CITY of York Council is marking World Mental Health Day today by committing to the principles of a 'Prevention Concordat for Better Mental Health.'

Public Health England said the Concordat described a shared commitment to preventing mental health problems and promoting good mental health.

Cllr Carol Runciman, York council executive member for health, said she was proud to support the concordat with fellow councils across the region.

"It is only right that on world mental health day we make this commitment to work to better prevent mental health problems and promote good mental health," she said.

“We know that approximately 1 in 4 people in the UK will experience a mental health problem each year [1] which is why it is so important to talk about it and why with fellow partners we are making this commitment.

“This concordat is in addition to our work to challenge the stigma around mental health through the Time to Change project and the establishment of a multi-agency mental health partnership. These initiatives show our desire to improve the mental health of all our residents across York, something which is a key priority.”

Corinne Harvey, Public Health Consultant in Health and Wellbeing at Public Health England Yorkshire and the Humber, said: “Good mental health is essential for everybody to thrive; it helps us deal with life’s stresses, it makes us more productive in education, in work and at home.

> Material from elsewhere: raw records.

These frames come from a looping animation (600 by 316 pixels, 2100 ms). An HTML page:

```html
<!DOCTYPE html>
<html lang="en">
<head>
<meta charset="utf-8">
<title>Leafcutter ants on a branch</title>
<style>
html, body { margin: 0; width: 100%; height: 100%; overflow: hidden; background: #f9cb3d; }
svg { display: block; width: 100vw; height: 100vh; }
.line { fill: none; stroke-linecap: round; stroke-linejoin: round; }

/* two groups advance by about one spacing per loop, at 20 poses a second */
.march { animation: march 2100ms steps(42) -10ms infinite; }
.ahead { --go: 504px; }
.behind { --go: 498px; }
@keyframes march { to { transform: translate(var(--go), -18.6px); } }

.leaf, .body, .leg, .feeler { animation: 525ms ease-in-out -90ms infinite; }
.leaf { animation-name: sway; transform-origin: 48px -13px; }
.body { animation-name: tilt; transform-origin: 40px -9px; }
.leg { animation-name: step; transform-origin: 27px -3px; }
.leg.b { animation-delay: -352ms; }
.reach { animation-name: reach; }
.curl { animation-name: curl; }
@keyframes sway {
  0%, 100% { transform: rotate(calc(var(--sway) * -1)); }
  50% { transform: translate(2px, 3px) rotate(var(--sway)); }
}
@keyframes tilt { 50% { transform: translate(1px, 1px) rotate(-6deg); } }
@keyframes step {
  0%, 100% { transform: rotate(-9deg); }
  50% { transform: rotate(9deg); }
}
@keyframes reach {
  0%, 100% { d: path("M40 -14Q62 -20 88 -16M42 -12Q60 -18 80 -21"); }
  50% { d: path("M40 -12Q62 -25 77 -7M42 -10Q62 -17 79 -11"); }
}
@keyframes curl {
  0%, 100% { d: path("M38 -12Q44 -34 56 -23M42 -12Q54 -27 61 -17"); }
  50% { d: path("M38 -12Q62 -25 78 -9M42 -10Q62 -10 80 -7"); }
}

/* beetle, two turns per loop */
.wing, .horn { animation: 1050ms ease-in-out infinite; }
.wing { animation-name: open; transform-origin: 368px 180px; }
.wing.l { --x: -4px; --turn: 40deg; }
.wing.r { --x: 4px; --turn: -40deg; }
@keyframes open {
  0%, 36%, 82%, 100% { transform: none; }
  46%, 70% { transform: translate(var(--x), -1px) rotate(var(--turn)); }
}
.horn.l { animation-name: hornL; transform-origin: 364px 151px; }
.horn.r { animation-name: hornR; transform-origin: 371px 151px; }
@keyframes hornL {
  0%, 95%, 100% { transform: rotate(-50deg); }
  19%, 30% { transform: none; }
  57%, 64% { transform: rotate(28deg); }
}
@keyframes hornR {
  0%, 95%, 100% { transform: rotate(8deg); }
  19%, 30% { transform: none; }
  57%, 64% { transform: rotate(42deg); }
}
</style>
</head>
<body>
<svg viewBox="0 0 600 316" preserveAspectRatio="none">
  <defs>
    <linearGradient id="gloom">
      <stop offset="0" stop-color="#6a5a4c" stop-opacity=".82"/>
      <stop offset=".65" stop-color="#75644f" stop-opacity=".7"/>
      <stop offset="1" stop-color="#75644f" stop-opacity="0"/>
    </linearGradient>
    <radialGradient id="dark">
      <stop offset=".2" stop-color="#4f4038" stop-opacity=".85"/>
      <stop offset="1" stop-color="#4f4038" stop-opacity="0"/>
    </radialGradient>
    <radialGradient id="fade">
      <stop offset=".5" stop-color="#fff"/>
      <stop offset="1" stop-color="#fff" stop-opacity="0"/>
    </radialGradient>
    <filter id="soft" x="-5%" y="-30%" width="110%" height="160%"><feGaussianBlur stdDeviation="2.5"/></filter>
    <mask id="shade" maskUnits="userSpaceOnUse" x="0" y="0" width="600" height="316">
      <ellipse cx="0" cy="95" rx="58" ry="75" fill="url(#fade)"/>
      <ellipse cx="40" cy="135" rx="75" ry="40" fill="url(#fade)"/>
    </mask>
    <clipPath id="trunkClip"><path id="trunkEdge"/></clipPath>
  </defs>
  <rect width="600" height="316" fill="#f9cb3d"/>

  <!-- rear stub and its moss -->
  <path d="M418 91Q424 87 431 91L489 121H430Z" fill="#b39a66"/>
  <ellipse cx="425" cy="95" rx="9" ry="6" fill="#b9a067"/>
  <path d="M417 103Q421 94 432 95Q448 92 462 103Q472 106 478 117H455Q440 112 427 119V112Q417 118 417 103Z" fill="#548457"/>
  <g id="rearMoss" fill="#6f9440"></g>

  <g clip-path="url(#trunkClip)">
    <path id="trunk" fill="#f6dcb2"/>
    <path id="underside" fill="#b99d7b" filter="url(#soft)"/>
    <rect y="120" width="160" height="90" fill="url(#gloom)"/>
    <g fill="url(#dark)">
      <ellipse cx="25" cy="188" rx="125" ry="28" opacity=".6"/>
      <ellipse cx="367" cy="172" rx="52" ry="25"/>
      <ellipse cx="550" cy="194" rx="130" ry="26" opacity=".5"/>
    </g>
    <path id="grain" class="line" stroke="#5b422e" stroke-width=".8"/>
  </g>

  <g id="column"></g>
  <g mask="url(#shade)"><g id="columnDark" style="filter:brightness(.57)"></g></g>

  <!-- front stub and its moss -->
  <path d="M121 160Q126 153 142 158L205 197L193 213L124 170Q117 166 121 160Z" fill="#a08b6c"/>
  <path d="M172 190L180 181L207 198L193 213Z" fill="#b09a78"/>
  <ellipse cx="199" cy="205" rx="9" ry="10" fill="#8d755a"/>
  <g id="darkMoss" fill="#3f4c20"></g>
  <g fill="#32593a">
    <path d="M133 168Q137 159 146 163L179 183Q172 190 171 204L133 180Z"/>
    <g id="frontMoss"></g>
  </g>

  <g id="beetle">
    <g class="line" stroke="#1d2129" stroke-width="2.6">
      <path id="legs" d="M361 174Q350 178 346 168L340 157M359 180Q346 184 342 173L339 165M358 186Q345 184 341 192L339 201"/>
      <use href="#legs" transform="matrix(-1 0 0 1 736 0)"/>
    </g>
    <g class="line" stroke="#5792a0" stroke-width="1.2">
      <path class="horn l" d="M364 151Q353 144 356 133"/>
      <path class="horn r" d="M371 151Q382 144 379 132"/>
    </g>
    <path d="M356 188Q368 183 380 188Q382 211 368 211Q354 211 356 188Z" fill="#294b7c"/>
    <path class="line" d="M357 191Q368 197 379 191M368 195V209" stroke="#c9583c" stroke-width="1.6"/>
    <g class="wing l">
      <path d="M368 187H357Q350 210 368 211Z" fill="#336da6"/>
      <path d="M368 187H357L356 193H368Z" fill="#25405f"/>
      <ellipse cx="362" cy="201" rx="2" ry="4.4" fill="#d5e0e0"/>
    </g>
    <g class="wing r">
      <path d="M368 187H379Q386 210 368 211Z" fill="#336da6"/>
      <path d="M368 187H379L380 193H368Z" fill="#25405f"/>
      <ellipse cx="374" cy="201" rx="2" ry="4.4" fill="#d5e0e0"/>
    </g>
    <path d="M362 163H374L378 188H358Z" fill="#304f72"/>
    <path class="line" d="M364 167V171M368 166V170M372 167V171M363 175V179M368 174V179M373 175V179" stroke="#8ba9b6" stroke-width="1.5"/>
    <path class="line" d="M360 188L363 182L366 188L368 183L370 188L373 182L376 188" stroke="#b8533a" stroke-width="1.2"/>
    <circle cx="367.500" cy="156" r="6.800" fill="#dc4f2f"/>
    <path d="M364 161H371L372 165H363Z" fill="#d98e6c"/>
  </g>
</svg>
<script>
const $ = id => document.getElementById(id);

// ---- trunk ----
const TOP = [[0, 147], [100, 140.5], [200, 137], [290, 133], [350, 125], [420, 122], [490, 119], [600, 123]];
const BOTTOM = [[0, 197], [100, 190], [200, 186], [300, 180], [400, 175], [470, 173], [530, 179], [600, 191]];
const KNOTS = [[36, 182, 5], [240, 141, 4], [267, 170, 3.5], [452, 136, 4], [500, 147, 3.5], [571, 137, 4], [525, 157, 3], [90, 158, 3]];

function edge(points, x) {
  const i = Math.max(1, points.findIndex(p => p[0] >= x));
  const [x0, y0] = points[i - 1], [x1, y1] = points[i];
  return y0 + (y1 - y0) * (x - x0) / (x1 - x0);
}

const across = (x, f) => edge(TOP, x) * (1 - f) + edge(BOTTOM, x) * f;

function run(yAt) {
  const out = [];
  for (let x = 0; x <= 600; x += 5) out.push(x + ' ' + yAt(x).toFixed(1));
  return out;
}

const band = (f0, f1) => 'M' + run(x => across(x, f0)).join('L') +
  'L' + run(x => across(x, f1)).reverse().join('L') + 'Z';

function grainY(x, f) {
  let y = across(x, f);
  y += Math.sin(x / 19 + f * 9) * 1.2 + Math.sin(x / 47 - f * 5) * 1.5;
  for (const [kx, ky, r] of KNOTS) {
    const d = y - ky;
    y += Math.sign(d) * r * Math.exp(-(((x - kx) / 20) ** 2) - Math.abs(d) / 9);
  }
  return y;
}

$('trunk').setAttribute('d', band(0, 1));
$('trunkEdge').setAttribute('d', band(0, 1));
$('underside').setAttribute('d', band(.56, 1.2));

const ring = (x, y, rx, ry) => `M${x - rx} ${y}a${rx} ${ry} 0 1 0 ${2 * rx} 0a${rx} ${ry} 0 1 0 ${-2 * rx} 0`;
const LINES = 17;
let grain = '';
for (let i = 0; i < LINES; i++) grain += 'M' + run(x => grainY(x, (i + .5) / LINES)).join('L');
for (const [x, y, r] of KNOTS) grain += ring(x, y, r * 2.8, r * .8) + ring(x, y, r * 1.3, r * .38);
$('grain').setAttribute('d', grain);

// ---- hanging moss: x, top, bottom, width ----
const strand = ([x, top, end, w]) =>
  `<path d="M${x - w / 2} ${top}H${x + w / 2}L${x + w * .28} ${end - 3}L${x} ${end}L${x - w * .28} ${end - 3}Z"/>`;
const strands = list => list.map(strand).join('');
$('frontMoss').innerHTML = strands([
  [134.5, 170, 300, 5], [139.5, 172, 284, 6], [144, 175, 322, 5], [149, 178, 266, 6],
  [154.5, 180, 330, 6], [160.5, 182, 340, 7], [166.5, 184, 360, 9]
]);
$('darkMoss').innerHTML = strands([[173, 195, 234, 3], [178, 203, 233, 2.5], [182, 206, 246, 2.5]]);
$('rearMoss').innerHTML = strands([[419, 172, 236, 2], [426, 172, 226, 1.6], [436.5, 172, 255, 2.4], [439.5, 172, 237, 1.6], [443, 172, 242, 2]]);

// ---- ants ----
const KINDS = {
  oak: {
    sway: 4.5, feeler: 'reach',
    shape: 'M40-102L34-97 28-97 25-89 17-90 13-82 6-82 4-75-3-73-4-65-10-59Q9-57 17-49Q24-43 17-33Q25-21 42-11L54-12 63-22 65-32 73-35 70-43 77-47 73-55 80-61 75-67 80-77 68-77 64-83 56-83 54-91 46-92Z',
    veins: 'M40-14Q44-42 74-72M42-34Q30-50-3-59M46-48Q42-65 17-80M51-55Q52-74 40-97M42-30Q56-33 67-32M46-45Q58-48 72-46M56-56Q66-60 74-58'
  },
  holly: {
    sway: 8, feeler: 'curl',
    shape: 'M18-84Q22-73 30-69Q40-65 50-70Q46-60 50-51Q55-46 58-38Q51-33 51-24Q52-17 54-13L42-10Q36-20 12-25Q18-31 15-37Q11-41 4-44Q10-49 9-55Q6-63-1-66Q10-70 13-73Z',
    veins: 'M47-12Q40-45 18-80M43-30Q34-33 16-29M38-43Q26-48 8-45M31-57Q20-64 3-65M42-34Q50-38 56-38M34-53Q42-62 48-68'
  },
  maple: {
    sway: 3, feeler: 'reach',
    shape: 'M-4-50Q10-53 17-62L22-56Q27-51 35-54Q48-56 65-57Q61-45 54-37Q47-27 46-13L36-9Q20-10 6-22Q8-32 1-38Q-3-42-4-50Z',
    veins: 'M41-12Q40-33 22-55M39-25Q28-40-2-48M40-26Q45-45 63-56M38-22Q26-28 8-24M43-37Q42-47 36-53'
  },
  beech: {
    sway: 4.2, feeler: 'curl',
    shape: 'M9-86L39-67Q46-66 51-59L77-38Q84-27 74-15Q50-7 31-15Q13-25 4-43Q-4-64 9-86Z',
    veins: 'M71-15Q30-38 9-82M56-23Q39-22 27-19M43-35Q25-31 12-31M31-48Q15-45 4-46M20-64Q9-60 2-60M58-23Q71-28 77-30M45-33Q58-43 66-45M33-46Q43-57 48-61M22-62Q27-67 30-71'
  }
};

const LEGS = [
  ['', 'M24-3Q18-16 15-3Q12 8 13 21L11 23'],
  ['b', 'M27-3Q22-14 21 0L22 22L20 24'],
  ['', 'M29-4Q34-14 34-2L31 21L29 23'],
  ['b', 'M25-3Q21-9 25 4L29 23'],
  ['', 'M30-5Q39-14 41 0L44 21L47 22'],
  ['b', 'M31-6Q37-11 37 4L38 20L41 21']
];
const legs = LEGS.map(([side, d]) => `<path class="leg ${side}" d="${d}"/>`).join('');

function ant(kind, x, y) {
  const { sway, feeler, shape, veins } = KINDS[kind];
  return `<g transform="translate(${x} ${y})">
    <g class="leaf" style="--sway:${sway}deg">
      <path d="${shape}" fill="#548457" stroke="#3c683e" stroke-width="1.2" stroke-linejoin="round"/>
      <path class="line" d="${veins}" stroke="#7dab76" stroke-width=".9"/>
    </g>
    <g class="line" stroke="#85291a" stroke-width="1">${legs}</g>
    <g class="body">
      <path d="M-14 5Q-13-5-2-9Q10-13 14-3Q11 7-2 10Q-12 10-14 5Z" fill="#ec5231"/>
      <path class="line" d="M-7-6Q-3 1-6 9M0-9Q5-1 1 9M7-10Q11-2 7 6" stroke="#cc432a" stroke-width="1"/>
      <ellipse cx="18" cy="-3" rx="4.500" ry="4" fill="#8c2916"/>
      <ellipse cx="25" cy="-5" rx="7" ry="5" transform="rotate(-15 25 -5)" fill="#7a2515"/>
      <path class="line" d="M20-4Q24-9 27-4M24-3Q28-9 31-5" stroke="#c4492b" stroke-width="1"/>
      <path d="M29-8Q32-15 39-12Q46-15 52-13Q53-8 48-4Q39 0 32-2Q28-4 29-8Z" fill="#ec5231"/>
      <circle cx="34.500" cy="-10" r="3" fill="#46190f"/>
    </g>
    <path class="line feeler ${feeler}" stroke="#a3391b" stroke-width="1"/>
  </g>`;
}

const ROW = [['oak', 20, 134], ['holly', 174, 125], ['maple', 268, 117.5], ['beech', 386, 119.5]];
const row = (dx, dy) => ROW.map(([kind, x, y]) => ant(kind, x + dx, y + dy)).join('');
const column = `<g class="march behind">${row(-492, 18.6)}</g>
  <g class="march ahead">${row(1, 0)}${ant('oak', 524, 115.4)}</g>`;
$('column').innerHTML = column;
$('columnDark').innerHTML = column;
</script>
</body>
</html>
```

It enables us to build better relationships at home and in our community and good mental health is also associated with better physical health.

“Sadly, unlike physical wellbeing, mental health is often taken for granted until it becomes a problem.

"The Prevention Concordat seeks to change the approach to mental health, from one that only focuses on those who are unwell at times of highest need to one that also seeks to improve mental wellbeing for all. By doing this, we hope to increase understanding of mental health problems and reduce the stigma and discrimination that is still experienced by many.”

Local authorities will be working to adopt whole population approaches, that not only strengthen individual and community resilience but also address the wider determinants of mental health, such as housing and employment and tackle stigma and discrimination.

"In addition, there will be targeted work with groups at higher risk of mental health problems at all ages."